The confluence of interest between advocacy groups, those who sell treatments, and those who prescribe them makes for a potent cocktail of influence, almost always pushing policy makers in one direction: more tests, more procedures, more beds, more pills. Few groups take a bird’s eye view, which would make it painfully clear that overdiagnosis and iatrogenic harm are an increasingly serious threat to human health and the rational use of public resources.
As someone reporting in this field for more than a decade, I sense that what’s often missing from the debate is a voice genuinely representing the public interest. Sponsored advocacy groups are quick to celebrate a new treatment or technology but slow to publicly criticise its limited effectiveness, excessive cost, or downright danger. And, like many journalists, politicians tend to be unnecessarily intimidated by senior health professionals and passionate advocates, who too often lend their credibility to marketing campaigns that widen disease definitions and promote the most expensive solutions.
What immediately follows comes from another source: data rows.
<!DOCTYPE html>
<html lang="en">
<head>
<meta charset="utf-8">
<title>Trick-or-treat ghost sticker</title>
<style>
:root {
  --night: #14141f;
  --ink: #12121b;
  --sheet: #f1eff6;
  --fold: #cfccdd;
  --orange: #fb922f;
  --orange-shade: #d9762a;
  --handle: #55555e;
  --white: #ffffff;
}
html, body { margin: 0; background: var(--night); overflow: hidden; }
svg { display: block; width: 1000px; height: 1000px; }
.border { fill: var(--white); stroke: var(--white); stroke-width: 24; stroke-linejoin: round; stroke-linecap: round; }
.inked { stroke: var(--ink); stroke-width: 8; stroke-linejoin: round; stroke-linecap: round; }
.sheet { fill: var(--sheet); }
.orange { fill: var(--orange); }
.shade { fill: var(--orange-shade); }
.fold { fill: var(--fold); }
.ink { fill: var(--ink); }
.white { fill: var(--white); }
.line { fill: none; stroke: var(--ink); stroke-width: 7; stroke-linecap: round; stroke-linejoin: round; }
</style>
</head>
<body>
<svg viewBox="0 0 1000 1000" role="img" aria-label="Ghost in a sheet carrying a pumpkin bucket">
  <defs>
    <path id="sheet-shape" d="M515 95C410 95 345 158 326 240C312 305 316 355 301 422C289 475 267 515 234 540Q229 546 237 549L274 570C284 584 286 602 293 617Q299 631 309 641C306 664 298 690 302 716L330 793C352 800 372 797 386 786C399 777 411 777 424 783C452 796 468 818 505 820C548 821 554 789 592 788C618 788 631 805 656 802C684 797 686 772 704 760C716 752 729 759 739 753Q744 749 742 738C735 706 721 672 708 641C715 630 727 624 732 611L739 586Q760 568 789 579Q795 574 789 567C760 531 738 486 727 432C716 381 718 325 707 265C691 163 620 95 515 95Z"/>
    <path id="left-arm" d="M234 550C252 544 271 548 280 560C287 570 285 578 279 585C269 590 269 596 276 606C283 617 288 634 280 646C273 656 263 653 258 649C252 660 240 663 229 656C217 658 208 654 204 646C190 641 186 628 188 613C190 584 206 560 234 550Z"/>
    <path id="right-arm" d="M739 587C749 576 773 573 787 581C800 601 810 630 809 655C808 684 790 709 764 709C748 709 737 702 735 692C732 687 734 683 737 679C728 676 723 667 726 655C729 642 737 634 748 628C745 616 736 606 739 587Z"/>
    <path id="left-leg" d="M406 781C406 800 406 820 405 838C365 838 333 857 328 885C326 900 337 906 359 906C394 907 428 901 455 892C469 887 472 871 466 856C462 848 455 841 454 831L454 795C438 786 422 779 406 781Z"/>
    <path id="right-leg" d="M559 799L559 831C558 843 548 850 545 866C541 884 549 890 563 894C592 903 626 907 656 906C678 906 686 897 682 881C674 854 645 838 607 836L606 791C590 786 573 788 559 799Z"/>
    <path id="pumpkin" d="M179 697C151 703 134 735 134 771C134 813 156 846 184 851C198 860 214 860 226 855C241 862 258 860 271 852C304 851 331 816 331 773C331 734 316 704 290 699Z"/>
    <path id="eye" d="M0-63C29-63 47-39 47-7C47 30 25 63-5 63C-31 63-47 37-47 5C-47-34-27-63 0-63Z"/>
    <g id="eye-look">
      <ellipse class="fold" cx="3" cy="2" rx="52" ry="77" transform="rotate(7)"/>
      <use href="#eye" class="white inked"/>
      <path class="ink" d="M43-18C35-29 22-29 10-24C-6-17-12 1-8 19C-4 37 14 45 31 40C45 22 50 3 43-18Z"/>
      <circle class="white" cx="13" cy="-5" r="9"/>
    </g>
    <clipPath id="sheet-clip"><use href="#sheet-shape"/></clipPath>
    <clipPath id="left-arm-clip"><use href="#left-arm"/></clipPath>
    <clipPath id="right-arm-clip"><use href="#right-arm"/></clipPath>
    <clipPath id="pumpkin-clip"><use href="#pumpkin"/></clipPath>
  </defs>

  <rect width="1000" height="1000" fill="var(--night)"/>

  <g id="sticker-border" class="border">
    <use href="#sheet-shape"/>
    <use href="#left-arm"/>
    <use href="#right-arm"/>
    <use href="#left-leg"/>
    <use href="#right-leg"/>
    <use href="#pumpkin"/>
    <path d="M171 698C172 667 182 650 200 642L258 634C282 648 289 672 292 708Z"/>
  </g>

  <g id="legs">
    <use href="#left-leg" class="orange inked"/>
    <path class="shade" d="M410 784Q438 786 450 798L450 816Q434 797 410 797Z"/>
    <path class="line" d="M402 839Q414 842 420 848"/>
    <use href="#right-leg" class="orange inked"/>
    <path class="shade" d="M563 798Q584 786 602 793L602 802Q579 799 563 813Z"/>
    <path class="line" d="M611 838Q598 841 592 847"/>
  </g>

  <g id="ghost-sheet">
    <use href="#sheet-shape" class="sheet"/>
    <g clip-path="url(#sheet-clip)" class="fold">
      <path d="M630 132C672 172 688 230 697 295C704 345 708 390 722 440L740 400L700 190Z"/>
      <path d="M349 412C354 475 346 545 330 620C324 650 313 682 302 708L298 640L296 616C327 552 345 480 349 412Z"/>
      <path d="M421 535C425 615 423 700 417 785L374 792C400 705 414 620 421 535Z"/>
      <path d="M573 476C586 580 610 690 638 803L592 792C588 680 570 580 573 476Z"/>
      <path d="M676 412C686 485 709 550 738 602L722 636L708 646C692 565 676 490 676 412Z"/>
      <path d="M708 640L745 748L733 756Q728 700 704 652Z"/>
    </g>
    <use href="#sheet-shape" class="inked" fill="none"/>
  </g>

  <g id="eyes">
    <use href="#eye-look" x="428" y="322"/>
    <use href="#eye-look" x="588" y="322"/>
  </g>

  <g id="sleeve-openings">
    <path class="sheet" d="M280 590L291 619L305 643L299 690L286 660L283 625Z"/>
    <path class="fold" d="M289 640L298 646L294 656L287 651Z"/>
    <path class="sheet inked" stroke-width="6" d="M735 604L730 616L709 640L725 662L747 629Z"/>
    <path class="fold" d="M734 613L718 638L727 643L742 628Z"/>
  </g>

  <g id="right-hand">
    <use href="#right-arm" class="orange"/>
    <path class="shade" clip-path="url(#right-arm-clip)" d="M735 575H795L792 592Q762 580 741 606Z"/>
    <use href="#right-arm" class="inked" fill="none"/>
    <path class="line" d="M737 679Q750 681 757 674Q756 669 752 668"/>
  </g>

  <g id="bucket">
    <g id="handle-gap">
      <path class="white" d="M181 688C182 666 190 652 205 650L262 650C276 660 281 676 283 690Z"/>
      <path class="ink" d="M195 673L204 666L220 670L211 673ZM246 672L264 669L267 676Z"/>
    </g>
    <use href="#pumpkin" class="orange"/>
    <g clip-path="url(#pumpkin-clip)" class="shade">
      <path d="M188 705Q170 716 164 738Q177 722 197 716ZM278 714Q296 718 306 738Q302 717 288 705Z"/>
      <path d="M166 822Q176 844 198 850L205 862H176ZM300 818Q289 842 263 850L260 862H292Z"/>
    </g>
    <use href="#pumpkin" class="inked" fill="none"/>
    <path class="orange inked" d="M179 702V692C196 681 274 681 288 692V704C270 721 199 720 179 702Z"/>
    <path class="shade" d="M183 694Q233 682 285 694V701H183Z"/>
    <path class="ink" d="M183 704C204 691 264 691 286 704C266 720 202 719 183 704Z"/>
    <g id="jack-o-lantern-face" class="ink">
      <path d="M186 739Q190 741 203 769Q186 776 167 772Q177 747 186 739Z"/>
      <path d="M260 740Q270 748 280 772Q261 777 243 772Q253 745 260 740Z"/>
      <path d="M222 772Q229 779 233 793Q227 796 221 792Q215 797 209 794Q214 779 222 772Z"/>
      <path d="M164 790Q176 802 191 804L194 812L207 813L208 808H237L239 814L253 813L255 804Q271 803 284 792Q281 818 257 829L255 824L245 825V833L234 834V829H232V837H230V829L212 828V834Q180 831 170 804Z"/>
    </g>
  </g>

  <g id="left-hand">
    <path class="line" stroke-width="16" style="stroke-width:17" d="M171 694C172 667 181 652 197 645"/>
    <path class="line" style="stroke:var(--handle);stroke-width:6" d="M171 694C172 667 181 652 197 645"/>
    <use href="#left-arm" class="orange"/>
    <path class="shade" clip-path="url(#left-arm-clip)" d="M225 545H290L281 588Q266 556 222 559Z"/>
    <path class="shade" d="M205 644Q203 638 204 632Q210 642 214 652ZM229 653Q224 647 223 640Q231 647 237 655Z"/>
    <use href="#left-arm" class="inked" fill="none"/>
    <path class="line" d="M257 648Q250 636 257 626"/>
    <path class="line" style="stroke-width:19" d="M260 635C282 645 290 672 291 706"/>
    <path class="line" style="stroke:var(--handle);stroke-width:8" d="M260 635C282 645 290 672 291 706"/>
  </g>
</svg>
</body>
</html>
The emergence of new citizens’ lobbies within healthcare, well versed in the way scientific evidence can be used and misused, may produce a more informed debate about spending priorities. Such citizens’ groups could routinely expose misleading marketing in the media and offer the public and policy makers realistic and sophisticated assessments of the risks, benefits, and costs of a much broader range of health strategies. Frightening figures—like the recent estimates of radiation risks from overused computed tomography scans (BMJ 2011;342:d947, doi:10.1136/bmj.d947) —would not fall straight from public consciousness but would feature in ongoing campaigns to make healthcare safer and fairer.
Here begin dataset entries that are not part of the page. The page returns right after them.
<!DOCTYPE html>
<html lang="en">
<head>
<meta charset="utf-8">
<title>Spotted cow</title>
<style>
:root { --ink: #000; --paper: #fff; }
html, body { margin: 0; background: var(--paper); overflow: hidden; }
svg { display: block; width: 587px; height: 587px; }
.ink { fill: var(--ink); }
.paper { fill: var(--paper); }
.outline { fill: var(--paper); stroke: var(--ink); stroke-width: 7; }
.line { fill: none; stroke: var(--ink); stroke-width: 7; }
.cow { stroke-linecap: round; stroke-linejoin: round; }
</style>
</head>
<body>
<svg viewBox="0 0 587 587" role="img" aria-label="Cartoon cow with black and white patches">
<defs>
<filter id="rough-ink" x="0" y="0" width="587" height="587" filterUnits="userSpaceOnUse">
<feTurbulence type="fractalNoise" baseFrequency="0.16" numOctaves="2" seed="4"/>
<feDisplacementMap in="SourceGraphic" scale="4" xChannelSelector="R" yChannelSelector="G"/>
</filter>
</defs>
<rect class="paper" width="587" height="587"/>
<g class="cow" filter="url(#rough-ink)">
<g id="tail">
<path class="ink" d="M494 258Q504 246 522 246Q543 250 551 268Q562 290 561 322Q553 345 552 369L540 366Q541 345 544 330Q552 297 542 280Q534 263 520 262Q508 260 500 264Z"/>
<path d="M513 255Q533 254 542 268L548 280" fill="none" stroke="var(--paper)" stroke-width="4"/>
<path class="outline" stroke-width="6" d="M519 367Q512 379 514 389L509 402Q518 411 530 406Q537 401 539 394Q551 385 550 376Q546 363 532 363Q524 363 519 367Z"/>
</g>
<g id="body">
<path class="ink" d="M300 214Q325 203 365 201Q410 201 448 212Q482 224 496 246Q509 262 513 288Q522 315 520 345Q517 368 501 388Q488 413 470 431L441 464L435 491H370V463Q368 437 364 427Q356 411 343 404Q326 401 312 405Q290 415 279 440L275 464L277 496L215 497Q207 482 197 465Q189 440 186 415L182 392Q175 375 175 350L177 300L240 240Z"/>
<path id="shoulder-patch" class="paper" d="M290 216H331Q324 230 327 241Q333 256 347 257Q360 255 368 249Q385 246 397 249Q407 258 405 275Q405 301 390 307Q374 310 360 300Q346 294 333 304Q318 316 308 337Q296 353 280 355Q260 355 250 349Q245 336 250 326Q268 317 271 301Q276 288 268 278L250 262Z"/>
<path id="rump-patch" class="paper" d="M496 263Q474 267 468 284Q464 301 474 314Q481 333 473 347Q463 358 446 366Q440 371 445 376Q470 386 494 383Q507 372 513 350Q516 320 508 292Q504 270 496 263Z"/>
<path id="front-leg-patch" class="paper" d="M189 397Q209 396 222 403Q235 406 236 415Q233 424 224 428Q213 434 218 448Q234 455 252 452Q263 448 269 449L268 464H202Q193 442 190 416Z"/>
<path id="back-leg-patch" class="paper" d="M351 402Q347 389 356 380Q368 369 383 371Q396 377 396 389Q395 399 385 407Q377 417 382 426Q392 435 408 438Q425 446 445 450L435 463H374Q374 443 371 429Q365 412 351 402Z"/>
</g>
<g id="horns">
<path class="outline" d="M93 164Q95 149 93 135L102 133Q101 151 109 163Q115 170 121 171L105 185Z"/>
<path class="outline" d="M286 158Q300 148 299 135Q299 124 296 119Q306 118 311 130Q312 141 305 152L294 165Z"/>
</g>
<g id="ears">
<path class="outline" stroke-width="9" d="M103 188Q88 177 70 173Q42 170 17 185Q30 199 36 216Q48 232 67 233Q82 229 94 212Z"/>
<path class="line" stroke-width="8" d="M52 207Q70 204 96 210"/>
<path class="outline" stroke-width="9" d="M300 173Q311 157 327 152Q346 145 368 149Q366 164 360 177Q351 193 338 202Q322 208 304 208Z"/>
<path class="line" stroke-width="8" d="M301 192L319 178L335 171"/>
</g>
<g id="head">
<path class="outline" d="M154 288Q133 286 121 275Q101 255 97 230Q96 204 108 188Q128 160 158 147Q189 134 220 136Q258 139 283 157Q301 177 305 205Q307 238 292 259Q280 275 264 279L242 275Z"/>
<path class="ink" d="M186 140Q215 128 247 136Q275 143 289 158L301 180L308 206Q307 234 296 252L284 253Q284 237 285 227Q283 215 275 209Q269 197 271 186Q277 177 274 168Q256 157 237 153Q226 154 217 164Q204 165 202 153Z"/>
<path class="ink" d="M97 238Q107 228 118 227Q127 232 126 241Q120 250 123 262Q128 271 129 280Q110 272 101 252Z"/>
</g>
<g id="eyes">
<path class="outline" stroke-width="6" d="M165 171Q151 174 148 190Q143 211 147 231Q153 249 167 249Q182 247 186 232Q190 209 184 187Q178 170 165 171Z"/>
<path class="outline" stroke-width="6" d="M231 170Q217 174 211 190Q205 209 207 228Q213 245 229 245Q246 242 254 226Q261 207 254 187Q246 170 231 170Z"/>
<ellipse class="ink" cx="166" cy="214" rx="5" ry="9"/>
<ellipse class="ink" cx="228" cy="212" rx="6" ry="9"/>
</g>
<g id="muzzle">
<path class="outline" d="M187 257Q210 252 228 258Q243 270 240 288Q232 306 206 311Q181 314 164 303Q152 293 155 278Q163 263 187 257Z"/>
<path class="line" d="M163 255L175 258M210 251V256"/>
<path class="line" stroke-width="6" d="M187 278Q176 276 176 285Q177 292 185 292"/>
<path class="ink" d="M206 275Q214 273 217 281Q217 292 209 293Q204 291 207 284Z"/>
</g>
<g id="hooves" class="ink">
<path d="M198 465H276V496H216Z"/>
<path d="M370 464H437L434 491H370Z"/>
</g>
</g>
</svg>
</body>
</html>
Gavin Mooney says that using “citizens’ juries” is another way to seek untainted public input into policy making. Randomly selected from electoral rolls, these small groups of around 15 citizens are given the information and the time to deliberate collectively on important questions of health funding, and Mooney says that in his experience with this experiment they invariably argue for more equity rather than for a crude rise in numbers of local hospital beds.
“People care,” Mooney says. His desire for more citizen engagement in health debates is part of a wider aim, he says, of enhancing democratic participation and rebuilding a lost sense of community. You may say he’s a dreamer, but he’s not the only one.
Cite this as: BMJ 2011;342:d2002